> _Problem to solve_
From the listing below, set down exactly the lines between the one holding "480 245 497" and the one holding "660 268 586", inclusive. No other line is wanted.

> _Given information_
____________________

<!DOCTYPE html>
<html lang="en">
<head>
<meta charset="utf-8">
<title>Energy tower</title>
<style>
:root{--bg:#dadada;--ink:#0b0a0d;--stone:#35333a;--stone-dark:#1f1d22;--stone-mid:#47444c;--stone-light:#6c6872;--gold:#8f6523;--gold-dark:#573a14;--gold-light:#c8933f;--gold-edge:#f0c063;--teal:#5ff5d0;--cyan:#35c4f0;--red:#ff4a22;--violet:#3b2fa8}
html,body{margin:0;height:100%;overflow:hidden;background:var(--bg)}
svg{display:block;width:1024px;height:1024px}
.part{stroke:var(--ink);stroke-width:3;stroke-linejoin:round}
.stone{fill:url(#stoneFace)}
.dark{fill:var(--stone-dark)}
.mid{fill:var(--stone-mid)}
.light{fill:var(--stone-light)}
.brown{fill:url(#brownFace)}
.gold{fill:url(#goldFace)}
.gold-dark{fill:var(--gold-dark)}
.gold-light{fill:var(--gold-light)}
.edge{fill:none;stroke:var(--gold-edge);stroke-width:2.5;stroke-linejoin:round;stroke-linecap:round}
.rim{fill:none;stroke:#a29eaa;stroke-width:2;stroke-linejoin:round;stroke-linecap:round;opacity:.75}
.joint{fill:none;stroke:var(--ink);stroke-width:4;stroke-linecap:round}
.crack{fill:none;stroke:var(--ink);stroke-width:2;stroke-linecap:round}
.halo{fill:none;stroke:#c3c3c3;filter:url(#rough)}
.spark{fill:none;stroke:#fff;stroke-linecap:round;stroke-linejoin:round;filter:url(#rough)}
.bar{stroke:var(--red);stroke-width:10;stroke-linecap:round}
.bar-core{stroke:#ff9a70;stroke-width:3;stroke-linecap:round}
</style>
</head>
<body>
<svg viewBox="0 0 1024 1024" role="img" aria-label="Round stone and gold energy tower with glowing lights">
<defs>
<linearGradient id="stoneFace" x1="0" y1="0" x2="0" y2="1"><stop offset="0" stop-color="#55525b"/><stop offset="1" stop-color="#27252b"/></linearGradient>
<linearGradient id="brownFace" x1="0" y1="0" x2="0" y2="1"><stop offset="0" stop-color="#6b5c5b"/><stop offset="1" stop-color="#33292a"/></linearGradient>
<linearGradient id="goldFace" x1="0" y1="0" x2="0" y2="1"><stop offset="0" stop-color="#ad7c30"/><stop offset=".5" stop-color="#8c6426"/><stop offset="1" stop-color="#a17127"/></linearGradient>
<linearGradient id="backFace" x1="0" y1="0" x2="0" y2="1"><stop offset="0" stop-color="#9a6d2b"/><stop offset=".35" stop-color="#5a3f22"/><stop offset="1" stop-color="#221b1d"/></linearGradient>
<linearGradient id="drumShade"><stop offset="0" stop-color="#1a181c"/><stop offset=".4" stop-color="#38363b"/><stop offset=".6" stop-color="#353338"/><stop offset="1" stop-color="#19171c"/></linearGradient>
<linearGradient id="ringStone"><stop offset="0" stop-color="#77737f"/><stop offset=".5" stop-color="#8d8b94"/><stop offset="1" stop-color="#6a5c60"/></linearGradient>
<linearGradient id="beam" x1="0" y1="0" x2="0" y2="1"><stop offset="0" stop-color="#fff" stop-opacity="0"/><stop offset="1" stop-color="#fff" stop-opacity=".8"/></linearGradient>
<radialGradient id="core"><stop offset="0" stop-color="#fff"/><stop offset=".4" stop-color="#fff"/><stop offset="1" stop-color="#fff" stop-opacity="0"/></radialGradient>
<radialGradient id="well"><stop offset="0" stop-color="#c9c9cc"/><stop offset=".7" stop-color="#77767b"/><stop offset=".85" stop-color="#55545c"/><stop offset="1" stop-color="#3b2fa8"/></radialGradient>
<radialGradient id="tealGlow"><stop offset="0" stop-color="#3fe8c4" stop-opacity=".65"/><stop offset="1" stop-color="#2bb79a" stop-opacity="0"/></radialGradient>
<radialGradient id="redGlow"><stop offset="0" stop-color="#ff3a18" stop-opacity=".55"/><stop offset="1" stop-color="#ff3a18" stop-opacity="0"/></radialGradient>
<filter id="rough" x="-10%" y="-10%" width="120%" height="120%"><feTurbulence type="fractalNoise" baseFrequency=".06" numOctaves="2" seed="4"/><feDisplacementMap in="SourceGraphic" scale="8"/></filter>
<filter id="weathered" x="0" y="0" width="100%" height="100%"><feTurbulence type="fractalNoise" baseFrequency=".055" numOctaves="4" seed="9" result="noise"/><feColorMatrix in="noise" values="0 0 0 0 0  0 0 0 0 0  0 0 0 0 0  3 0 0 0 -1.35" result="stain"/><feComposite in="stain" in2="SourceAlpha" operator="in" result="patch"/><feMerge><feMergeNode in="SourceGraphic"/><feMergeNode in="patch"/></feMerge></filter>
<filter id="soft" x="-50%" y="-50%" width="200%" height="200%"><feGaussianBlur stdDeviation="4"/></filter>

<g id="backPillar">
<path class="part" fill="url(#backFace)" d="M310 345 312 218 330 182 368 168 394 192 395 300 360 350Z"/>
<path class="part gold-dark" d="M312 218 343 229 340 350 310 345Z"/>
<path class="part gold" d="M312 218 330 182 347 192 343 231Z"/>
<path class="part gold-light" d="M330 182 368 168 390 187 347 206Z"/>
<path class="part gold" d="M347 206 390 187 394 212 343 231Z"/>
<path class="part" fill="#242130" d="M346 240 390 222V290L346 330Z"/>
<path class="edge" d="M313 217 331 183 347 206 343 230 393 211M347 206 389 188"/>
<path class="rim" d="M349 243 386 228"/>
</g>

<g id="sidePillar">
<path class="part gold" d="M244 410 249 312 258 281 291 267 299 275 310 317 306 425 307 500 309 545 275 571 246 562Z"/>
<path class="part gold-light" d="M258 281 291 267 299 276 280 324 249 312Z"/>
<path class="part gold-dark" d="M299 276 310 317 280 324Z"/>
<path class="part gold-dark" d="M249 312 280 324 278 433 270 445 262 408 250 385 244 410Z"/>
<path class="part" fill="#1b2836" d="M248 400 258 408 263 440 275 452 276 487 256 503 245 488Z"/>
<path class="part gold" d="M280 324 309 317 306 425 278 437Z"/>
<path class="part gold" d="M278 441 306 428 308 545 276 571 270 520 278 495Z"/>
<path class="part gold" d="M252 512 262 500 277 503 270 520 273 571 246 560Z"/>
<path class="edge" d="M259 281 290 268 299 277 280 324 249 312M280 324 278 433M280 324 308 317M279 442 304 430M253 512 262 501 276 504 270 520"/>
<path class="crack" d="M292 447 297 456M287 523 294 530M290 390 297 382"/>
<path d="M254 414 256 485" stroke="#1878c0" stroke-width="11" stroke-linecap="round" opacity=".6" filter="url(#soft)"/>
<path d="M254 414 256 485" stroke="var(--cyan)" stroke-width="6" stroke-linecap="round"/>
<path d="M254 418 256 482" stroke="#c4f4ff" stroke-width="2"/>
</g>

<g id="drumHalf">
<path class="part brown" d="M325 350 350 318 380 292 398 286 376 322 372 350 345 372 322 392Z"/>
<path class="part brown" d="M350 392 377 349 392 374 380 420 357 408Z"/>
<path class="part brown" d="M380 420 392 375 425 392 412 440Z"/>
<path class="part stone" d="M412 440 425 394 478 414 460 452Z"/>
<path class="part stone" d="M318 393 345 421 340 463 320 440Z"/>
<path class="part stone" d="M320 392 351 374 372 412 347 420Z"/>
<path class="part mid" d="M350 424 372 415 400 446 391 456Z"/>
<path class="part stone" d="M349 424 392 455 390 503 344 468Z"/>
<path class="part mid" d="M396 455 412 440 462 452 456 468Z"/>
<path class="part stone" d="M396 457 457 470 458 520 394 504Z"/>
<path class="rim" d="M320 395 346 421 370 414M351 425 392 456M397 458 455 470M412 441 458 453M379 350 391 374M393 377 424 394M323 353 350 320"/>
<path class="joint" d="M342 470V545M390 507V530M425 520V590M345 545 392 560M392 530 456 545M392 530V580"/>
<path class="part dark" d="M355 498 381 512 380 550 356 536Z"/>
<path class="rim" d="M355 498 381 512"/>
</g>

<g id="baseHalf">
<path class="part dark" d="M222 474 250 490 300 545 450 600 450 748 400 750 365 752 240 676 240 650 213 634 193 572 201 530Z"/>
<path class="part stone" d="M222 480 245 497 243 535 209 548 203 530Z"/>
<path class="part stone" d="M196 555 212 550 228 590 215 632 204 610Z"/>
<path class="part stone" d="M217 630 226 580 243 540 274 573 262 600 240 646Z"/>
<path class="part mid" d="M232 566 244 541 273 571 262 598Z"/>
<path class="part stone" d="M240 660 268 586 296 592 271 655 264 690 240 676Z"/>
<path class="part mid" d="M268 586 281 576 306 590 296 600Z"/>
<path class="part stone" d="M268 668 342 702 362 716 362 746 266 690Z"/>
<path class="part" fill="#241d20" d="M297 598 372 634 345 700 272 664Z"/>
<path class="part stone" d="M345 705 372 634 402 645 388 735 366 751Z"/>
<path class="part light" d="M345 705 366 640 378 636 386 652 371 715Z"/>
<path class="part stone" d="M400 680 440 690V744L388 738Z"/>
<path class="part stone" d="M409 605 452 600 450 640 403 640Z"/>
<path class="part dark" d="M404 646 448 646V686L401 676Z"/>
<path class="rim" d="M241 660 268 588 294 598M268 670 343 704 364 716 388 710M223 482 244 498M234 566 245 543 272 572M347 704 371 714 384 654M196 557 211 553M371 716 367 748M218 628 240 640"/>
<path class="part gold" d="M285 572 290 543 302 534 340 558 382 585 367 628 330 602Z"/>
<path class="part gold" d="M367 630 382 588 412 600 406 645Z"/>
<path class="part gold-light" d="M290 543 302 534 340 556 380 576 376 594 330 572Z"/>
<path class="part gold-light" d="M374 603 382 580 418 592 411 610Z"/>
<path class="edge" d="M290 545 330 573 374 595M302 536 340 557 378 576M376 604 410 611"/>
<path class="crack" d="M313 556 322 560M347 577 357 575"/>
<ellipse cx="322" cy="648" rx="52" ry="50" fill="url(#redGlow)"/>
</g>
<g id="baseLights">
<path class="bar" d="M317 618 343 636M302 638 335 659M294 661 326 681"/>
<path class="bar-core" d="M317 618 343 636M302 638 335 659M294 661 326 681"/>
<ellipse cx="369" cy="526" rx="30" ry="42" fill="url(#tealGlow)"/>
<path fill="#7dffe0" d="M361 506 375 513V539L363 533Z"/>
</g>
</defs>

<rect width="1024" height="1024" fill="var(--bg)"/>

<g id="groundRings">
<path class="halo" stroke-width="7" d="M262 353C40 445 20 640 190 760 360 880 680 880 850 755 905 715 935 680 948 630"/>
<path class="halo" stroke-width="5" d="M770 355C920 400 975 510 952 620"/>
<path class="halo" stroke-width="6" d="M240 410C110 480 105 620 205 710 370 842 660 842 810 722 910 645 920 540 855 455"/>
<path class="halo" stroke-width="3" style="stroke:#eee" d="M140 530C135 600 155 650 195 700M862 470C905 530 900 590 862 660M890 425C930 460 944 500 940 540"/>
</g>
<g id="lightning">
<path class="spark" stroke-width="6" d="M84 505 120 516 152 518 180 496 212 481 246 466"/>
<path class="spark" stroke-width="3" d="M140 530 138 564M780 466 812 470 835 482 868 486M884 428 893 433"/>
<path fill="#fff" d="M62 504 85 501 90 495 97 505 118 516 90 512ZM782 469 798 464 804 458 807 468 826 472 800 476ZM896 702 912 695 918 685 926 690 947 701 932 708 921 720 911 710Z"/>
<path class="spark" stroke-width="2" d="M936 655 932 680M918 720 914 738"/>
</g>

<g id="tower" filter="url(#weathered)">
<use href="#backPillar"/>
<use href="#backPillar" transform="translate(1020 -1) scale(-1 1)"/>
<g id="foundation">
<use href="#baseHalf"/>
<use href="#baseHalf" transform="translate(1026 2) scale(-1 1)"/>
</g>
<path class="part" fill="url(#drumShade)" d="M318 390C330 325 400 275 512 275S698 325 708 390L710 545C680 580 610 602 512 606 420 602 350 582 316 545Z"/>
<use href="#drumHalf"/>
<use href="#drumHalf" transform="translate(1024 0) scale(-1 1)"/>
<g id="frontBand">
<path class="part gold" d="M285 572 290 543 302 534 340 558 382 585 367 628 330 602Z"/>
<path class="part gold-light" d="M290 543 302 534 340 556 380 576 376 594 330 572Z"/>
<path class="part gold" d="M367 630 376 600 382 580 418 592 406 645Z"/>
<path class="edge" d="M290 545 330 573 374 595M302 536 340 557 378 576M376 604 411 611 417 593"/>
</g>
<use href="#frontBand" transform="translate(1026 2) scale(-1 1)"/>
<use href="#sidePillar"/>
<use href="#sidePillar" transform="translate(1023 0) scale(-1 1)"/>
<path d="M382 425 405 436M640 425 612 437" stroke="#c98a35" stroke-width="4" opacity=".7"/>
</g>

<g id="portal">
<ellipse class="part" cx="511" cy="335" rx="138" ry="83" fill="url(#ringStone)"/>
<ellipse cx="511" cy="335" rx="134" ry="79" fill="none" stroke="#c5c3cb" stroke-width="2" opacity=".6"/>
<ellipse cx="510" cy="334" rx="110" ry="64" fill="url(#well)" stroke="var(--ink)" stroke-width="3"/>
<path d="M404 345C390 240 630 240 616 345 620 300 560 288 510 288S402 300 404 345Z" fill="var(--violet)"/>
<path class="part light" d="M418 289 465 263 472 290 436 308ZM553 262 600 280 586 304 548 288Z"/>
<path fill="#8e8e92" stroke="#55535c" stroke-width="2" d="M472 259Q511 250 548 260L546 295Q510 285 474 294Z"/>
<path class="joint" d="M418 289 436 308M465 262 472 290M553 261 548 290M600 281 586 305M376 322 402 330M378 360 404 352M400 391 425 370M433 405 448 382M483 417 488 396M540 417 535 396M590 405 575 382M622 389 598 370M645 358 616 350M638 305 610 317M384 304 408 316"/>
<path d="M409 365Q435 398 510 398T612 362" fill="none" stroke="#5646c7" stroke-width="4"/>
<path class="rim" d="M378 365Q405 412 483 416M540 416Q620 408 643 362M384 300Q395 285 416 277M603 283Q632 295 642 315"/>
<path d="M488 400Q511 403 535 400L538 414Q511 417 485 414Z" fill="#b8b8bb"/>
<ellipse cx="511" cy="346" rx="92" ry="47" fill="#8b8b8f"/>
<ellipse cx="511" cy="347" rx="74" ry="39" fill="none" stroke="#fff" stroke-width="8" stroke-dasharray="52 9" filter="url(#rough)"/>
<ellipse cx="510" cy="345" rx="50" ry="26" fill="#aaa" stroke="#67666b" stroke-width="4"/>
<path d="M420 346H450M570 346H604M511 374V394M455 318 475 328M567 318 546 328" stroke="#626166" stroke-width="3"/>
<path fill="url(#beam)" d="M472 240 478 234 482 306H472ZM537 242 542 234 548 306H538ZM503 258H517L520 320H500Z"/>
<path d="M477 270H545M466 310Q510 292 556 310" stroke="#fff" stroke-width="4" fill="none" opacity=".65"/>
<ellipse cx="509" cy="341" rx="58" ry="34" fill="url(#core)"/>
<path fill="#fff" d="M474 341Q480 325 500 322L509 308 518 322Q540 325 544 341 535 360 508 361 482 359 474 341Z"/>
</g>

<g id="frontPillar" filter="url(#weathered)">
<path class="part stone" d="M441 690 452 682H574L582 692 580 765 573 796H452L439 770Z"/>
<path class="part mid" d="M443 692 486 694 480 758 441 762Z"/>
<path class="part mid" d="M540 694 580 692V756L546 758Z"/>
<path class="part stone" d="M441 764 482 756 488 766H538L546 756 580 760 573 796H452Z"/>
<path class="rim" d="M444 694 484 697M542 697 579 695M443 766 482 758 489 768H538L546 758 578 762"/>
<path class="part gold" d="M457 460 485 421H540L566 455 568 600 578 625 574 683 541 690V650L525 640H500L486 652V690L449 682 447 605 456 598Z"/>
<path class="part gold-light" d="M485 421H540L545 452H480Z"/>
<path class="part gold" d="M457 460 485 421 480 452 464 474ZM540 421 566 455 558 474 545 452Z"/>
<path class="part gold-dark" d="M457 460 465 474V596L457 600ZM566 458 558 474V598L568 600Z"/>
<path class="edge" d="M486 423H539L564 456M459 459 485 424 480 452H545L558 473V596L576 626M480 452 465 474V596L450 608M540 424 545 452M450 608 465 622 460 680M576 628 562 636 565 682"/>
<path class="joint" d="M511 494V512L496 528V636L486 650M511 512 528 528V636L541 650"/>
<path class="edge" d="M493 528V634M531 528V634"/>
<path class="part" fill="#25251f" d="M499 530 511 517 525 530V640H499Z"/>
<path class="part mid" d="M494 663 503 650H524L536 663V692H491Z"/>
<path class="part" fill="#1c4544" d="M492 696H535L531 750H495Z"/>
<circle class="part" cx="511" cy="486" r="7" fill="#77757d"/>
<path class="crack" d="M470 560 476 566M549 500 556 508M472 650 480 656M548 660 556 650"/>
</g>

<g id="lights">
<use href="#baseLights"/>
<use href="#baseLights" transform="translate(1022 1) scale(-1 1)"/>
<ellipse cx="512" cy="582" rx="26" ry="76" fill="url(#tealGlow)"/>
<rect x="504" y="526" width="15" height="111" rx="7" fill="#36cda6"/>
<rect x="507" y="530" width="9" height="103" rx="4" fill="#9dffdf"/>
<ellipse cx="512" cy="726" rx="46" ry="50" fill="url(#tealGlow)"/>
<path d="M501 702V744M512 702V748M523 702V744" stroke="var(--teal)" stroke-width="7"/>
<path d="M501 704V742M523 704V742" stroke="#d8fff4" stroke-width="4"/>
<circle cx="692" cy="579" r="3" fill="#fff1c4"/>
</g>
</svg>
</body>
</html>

____________________

> _Exercise result_
<path class="part stone" d="M222 480 245 497 243 535 209 548 203 530Z"/>
<path class="part stone" d="M196 555 212 550 228 590 215 632 204 610Z"/>
<path class="part stone" d="M217 630 226 580 243 540 274 573 262 600 240 646Z"/>
<path class="part mid" d="M232 566 244 541 273 571 262 598Z"/>
<path class="part stone" d="M240 660 268 586 296 592 271 655 264 690 240 676Z"/>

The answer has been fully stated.